RECORDS SUPPLIED:
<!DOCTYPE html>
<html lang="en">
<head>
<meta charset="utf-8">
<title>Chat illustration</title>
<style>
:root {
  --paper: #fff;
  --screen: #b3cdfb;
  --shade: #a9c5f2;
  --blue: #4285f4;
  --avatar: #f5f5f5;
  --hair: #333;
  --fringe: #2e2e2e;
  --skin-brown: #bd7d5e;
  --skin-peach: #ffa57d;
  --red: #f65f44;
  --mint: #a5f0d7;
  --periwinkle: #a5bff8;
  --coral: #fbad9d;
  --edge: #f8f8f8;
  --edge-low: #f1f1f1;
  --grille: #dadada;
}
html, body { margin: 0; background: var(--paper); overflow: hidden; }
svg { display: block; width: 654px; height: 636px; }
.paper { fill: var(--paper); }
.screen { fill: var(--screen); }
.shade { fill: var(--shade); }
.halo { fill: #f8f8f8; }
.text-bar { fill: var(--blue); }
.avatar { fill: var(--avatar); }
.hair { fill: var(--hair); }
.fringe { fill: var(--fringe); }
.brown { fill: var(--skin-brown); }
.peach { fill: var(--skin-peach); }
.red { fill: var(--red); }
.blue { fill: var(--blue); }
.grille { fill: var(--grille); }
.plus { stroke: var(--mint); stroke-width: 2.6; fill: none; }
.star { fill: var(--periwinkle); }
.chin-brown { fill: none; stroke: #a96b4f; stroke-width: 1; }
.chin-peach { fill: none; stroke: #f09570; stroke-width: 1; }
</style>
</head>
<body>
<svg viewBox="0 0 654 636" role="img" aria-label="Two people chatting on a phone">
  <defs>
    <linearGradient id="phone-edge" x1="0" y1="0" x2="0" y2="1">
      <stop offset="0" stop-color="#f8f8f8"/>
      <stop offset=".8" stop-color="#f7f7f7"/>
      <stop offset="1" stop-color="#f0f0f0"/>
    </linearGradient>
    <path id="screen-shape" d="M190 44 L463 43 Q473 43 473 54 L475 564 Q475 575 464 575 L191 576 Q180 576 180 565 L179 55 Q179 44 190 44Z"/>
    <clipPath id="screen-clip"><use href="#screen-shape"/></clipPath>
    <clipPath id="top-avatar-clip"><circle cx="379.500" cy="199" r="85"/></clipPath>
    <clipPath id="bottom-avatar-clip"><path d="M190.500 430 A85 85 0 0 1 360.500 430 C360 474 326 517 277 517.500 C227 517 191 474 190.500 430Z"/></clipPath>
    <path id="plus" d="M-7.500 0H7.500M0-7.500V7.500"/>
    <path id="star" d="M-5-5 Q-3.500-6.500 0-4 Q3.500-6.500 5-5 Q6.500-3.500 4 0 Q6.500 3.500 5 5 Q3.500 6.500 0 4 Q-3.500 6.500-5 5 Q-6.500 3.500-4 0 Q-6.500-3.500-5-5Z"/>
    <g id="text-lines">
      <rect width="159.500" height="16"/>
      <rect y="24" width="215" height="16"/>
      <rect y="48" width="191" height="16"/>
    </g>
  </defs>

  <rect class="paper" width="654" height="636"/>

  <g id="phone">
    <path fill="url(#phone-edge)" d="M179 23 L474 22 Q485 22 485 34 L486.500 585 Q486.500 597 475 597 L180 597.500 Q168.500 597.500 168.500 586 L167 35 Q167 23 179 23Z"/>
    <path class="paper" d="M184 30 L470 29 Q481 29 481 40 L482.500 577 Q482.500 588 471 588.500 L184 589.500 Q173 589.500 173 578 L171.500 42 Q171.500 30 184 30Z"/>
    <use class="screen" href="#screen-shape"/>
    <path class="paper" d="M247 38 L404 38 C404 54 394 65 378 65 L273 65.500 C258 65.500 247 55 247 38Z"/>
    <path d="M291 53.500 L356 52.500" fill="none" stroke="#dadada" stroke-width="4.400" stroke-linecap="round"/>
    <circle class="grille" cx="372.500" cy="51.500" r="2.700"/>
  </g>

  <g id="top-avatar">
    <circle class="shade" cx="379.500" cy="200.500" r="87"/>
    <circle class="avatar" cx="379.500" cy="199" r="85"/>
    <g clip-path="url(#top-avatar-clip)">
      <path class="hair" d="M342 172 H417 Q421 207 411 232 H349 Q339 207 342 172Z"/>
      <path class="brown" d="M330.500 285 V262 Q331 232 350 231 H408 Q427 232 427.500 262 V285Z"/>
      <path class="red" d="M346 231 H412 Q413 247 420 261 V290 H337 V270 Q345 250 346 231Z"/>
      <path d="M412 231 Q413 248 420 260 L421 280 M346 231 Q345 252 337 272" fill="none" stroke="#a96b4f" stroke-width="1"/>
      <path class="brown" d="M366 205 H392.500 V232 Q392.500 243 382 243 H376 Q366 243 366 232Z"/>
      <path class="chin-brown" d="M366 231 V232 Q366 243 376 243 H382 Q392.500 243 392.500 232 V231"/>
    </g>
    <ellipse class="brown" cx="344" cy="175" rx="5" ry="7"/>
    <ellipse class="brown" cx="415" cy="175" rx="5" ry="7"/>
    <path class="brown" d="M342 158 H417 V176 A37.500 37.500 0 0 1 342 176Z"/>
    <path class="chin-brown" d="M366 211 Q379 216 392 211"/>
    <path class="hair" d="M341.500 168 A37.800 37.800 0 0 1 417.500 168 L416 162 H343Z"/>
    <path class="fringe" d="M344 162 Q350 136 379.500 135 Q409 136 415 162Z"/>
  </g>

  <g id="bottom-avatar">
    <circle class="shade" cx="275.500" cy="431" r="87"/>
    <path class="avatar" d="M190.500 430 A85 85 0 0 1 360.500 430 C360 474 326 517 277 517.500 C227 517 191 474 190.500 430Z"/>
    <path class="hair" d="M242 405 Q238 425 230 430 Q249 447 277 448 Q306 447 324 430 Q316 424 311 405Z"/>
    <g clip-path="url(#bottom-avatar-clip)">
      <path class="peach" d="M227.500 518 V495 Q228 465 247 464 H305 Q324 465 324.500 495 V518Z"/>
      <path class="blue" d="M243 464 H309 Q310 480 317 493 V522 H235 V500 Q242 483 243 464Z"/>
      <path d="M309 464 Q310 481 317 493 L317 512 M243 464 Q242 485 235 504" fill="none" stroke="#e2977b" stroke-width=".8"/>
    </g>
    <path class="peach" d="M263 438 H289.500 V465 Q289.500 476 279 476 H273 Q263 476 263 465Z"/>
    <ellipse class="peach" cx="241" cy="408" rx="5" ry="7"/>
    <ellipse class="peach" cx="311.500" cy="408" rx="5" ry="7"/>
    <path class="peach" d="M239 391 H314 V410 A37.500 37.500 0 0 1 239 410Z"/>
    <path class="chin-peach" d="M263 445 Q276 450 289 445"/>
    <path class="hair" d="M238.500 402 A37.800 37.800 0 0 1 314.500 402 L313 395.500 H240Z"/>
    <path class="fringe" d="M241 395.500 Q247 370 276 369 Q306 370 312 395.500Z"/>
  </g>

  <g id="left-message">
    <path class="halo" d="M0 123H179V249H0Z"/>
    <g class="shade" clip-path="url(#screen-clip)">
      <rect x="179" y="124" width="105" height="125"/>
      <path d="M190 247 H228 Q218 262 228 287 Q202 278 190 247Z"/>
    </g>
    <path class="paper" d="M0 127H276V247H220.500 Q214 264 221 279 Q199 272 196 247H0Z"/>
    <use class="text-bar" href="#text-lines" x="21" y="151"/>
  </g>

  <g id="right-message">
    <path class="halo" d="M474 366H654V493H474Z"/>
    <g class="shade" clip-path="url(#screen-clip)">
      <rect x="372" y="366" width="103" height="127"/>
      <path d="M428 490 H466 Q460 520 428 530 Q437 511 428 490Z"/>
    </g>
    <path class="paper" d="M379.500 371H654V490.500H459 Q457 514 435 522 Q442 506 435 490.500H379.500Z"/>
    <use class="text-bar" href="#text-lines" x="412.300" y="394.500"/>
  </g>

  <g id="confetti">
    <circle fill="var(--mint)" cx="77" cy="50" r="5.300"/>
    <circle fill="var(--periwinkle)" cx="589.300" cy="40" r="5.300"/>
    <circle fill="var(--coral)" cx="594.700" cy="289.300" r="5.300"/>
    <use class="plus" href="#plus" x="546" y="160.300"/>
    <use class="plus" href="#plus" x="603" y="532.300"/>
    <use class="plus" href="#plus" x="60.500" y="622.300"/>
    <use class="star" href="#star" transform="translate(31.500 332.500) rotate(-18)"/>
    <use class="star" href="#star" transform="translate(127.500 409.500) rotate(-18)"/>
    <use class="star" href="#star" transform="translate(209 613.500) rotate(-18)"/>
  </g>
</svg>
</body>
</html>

THE TASK:
Repeat exactly the lines of the listing above, from the one with "--skin-brown: #bd7d5e;" down to the one with "</linearGradient>"; both of those lines belong in the range.

TASK OUTPUT:
  --skin-brown: #bd7d5e;
  --skin-peach: #ffa57d;
  --red: #f65f44;
  --mint: #a5f0d7;
  --periwinkle: #a5bff8;
  --coral: #fbad9d;
  --edge: #f8f8f8;
  --edge-low: #f1f1f1;
  --grille: #dadada;
}
html, body { margin: 0; background: var(--paper); overflow: hidden; }
svg { display: block; width: 654px; height: 636px; }
.paper { fill: var(--paper); }
.screen { fill: var(--screen); }
.shade { fill: var(--shade); }
.halo { fill: #f8f8f8; }
.text-bar { fill: var(--blue); }
.avatar { fill: var(--avatar); }
.hair { fill: var(--hair); }
.fringe { fill: var(--fringe); }
.brown { fill: var(--skin-brown); }
.peach { fill: var(--skin-peach); }
.red { fill: var(--red); }
.blue { fill: var(--blue); }
.grille { fill: var(--grille); }
.plus { stroke: var(--mint); stroke-width: 2.6; fill: none; }
.star { fill: var(--periwinkle); }
.chin-brown { fill: none; stroke: #a96b4f; stroke-width: 1; }
.chin-peach { fill: none; stroke: #f09570; stroke-width: 1; }
</style>
</head>
<body>
<svg viewBox="0 0 654 636" role="img" aria-label="Two people chatting on a phone">
  <defs>
    <linearGradient id="phone-edge" x1="0" y1="0" x2="0" y2="1">
      <stop offset="0" stop-color="#f8f8f8"/>
      <stop offset=".8" stop-color="#f7f7f7"/>
      <stop offset="1" stop-color="#f0f0f0"/>
    </linearGradient>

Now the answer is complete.